Finally when it is time to bring your new puppy home, here are a few preparations that you need to go through to get ready for that new baby.
Create a safe, friendly environment. Here is a checklist:
1 – Make sure that all poisonous items are stored out of puppies reach.
2 – Remove any poisonous plants.
3 – Look at your home from your new puppies point of view and remove hazardous items.
There are things that your new puppy will need so I would suggest purchasing them in advance if possible:
1 – Food and Water dishes, sometimes well water can give them runs since our water is fluoride free clean good water even spring is best. I personally have an electric water dish out side all year round.
2 – A collar , I personally like the martin-gale collars, and a leash and even an extended leash can be a great training leash. ( I WILL BE GIVING YOU A MARTINGALE COLLAR AND LEASH!
3 – A pin brush for fluffing, called a slicker and a nice comb. Brushes are great for surface brushing but you really need a comb for getting the mats out and getting down to the skin.
4 – Safe and appropriate toys. Nothing from China!! Usually if a toy and fit comfortable in a puppies mouth it is too small and the puppy may choke on it.
5 – A bed or crate for sleeping in.
6 – A baby gate to keep puppy from going where you don’t want him to go. Don’t worry about them falling down the stairs they will go up and down in no time!
7 – News paper Your puppy has been trained on this from 5 weeks of age. They make potty training much easier on your puppy.
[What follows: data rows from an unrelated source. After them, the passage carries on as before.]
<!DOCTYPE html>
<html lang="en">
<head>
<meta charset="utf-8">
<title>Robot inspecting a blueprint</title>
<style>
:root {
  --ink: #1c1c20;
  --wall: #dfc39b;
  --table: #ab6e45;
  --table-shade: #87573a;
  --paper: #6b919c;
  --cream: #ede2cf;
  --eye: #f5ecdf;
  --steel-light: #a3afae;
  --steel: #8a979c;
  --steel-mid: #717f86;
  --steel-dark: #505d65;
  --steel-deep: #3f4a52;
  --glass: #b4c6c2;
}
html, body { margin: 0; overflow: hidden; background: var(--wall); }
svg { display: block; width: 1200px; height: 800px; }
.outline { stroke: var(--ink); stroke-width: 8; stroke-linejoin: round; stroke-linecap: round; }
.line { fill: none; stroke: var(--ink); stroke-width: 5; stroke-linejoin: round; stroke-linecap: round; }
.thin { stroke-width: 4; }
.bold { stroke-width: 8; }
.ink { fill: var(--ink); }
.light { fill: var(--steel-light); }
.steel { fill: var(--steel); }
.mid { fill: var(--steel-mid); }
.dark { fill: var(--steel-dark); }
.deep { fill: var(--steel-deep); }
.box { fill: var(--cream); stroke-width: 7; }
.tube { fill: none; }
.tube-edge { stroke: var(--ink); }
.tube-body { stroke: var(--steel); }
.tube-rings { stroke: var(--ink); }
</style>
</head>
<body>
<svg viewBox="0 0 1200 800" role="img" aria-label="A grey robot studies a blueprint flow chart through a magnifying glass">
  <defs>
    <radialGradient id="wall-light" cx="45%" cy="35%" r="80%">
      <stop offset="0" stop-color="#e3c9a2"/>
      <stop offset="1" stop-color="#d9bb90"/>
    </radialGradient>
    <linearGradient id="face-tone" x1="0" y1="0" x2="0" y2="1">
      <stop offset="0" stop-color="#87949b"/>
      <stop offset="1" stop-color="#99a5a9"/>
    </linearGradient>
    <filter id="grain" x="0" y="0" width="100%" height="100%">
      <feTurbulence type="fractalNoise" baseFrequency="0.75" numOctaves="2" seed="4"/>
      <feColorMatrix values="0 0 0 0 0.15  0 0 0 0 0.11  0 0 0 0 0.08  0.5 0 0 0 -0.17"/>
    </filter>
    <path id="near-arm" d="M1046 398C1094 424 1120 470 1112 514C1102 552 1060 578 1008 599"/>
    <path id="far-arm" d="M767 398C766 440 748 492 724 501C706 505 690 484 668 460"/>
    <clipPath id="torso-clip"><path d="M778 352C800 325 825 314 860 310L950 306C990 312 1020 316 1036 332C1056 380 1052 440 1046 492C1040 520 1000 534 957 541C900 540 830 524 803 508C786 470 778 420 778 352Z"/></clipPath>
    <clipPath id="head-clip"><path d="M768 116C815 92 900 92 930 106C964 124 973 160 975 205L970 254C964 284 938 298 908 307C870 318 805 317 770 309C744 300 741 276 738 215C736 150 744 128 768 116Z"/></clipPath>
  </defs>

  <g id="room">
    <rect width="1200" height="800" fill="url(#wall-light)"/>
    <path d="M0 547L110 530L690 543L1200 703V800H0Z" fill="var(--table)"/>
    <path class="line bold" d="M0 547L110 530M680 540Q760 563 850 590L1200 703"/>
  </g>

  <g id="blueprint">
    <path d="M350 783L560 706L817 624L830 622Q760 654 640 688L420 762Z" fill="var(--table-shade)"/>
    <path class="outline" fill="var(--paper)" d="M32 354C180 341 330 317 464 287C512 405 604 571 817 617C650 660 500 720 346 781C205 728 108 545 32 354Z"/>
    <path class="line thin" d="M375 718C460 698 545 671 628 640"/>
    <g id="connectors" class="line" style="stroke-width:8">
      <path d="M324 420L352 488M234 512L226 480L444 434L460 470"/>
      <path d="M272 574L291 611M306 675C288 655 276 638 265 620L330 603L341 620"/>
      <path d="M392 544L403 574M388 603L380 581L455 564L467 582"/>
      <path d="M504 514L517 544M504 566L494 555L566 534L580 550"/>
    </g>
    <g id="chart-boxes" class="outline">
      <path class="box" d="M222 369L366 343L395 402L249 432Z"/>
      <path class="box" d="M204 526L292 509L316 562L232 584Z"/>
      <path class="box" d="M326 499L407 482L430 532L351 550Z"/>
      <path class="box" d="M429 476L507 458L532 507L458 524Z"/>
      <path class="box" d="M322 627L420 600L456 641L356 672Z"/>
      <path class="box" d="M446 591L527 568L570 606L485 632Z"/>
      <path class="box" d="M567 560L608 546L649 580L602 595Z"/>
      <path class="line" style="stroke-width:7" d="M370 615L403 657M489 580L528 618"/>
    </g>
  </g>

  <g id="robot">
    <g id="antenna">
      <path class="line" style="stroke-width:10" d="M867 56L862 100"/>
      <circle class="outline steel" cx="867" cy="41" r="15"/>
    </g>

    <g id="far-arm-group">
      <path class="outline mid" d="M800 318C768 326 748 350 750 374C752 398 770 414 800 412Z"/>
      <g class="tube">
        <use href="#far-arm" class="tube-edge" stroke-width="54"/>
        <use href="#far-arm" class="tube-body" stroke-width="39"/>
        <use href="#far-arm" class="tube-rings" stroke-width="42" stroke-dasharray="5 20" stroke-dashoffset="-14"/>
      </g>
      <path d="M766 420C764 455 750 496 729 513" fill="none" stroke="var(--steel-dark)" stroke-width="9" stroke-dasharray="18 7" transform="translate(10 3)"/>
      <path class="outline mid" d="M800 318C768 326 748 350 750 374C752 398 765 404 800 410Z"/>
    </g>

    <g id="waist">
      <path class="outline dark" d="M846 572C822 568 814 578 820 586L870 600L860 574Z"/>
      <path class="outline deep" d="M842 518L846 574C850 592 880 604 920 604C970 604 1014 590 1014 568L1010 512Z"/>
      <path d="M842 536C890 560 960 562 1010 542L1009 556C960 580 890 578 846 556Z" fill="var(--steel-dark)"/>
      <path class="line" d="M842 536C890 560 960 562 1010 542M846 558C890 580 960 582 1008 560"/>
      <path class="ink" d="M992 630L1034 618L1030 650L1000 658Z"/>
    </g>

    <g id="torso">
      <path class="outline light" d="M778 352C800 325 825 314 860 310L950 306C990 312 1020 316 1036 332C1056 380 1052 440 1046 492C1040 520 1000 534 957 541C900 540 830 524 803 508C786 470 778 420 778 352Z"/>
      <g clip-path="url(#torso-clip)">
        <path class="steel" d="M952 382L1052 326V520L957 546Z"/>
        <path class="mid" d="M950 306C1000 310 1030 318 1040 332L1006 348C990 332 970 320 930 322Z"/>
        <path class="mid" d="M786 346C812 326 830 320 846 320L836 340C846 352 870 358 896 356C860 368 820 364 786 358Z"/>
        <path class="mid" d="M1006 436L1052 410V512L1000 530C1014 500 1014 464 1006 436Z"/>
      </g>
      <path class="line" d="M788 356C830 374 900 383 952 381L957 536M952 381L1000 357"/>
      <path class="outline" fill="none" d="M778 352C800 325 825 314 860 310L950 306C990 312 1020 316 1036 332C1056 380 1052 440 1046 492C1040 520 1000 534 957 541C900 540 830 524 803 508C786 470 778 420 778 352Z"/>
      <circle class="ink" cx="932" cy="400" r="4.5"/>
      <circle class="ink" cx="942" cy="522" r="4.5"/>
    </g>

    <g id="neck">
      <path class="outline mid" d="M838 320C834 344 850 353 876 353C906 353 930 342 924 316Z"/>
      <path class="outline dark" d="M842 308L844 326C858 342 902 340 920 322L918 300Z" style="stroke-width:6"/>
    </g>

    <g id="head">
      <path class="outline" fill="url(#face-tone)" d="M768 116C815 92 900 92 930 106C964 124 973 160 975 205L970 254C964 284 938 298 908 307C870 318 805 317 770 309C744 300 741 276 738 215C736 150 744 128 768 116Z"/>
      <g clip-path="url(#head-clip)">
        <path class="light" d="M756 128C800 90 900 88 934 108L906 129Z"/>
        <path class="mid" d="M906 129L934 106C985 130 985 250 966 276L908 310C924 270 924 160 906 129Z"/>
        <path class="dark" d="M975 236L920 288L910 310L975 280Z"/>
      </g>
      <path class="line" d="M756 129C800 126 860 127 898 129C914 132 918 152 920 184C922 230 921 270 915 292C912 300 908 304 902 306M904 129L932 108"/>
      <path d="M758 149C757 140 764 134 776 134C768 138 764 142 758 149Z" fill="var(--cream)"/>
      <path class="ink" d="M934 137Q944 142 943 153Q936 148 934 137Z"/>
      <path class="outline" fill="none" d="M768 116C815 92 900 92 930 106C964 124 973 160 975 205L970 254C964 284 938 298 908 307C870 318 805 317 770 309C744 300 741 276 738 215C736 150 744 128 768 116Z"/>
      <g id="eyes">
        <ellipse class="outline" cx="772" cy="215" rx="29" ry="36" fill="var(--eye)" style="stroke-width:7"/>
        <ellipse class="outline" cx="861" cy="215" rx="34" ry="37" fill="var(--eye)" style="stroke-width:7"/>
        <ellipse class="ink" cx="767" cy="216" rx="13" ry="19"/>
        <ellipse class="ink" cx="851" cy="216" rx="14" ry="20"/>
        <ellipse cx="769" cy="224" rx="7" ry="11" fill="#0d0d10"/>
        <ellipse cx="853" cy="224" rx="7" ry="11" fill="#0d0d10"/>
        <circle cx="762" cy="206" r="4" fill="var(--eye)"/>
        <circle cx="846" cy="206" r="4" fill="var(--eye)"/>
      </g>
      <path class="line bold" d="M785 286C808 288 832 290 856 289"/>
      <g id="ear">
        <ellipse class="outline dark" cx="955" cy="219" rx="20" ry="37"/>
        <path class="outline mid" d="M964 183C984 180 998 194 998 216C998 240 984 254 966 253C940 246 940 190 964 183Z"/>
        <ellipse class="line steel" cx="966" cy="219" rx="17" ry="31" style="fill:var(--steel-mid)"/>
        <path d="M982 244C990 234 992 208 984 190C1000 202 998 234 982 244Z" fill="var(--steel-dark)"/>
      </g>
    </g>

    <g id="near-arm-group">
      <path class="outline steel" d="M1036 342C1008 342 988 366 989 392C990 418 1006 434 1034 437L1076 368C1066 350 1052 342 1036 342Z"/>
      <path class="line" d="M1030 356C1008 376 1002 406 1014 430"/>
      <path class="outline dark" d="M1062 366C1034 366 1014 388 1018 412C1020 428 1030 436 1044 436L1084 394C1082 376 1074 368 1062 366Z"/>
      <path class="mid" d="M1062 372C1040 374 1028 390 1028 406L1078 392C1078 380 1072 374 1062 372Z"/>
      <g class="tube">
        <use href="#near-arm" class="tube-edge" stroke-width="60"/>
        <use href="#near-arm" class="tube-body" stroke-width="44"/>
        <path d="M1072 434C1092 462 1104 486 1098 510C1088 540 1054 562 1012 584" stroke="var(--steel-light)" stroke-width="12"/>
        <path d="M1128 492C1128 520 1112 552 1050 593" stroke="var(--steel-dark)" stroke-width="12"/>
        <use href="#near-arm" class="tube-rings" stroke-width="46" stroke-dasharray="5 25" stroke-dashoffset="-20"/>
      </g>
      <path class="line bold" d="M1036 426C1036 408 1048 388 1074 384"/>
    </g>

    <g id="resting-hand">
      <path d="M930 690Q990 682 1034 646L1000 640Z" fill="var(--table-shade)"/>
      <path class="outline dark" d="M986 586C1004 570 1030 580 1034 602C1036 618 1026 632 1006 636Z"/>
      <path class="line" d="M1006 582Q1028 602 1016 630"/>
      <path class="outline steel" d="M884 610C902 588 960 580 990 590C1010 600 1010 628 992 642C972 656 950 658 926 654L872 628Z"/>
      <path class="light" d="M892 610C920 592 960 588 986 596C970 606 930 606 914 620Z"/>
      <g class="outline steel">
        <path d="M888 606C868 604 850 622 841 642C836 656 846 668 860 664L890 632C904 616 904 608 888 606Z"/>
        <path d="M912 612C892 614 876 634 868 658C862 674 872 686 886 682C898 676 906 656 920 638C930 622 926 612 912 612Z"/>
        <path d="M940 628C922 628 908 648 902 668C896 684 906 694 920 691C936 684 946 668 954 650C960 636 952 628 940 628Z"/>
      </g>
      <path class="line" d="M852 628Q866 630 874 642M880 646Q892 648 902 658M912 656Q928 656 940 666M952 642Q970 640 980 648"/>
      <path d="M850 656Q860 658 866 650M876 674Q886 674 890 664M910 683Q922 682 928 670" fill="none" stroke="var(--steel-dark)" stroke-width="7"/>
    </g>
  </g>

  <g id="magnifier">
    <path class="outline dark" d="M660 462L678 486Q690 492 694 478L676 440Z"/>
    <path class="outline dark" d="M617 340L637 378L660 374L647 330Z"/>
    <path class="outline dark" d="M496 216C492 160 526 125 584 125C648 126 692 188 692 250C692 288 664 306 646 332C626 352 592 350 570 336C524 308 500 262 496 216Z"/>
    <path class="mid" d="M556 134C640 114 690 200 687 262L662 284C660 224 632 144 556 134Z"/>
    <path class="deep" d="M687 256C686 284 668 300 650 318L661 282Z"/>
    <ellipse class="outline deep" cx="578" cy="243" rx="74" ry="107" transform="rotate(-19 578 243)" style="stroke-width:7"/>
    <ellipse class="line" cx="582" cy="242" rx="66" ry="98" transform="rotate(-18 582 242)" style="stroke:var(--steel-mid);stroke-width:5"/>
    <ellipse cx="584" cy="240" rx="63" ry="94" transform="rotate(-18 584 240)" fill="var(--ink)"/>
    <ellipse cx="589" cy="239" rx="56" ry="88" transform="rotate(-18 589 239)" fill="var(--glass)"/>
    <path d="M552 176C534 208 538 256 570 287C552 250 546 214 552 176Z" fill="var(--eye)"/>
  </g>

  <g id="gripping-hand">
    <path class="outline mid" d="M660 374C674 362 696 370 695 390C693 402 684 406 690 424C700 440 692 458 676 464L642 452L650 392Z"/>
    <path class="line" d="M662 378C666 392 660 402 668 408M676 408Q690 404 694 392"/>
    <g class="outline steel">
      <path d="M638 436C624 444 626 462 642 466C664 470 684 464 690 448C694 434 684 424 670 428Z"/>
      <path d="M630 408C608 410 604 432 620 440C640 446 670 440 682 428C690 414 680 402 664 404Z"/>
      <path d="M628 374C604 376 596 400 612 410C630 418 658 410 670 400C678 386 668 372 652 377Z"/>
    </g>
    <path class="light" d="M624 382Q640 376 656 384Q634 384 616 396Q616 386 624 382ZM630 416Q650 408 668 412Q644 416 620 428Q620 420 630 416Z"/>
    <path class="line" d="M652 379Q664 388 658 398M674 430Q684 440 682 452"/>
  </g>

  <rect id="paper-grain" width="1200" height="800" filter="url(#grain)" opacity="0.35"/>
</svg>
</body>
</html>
8 – I buy hanging bells that fit on your door handle from pet smart they quickly can be taught to ring THE BELLS when wanting out side.
Puppies have different nutritional needs than an adult dog. By feeding a complete and balanced nutritional food you can help maintain healthy teeth, bones, weight, and help keep your dog healthy for a long time to come.
Consistency is the key. Feed you puppy the same food at the same time every day. Puppies should be fed 3-4 times a day. I don’t think it’s possible to over feed a poodle! They are grazers and I’ve never seen a fat poodle unless she is expecting puppies! Too much weight can cause liver and heart problems as well as joint and back problems.
Don’t be upset if your puppies appetite changes. Occasional loss of appetite or digestive upset is normal for growing puppies. Continue your feeding routine. However, should the upset become severe or last for more than a day contact me or your vet. Pure pumpkin or sweet potato can firm up stools.
Making the transition easy:
1 – Decide on a name and use it all the time. REMEMBER NEVER CALL A PUPPY BY HIS OR HER NAME WHEN CORRECTING ONLY FOR THE PUPPY TO COME!
2 – Keep your puppy with you at all times. this will keep him out of trouble.
3 – Let sleeping puppies lie. They need their rest as much as you do!
4 – Teach young children the proper way to hold and care for the puppy.
5 – Don’t leave your puppy unattended with young children or other pets until everyone has adjusted well.
1 – Establish a routine and STICK WITH IT!!!!! Take your puppy out after eating and sleeping.
2 – Until the puppy is completely trained keep and eye on him!
3 – Crate-training is essential!
4 – Designate a certain potty area and stick with it!
5 – Correct the puppies mistakes only when you catch him in the act. otherwise the puppy will not understand why you are angry with him/HER.
PUPPY PROOFING YOUR HOME!
Puppies are like babies, they are always curious, and they are teething. Since puppies have a low vantage point and can see things that you can’t, it is important to get down on their level when puppy proofing your home.
Here are some suggestions:
1 – Confine puppy in a safe area that they can’t escape from.
2 – Don’t leave your puppy unsupervised.
3 – Keep your puppy off high decks and balconies where he may fall.
4 – Store cleaning supplies, soaps, chemicals, poisons, and antifreeze securely out of reach.
5 – Remove poisonous houseplants. (See list of poisonous house plants below)
6 – Keep the toilet lid down.
7 – Remove or cover any electrical cords or outlets.
8 – Keep medications out of reach.
9 – Make sure you know where your puppy is before closing any doors or leaving the house.
10 – Keep sewing supplies, hardware, and coins out of reach.
11 – Keep plastic six-pack beverage holders and plastic bags, elastics out of reach.
12 – Always have important phone numbers like your vet handy and mine on hand!
***Joellen Curtis 519-452-7021 cell 519-615-5691***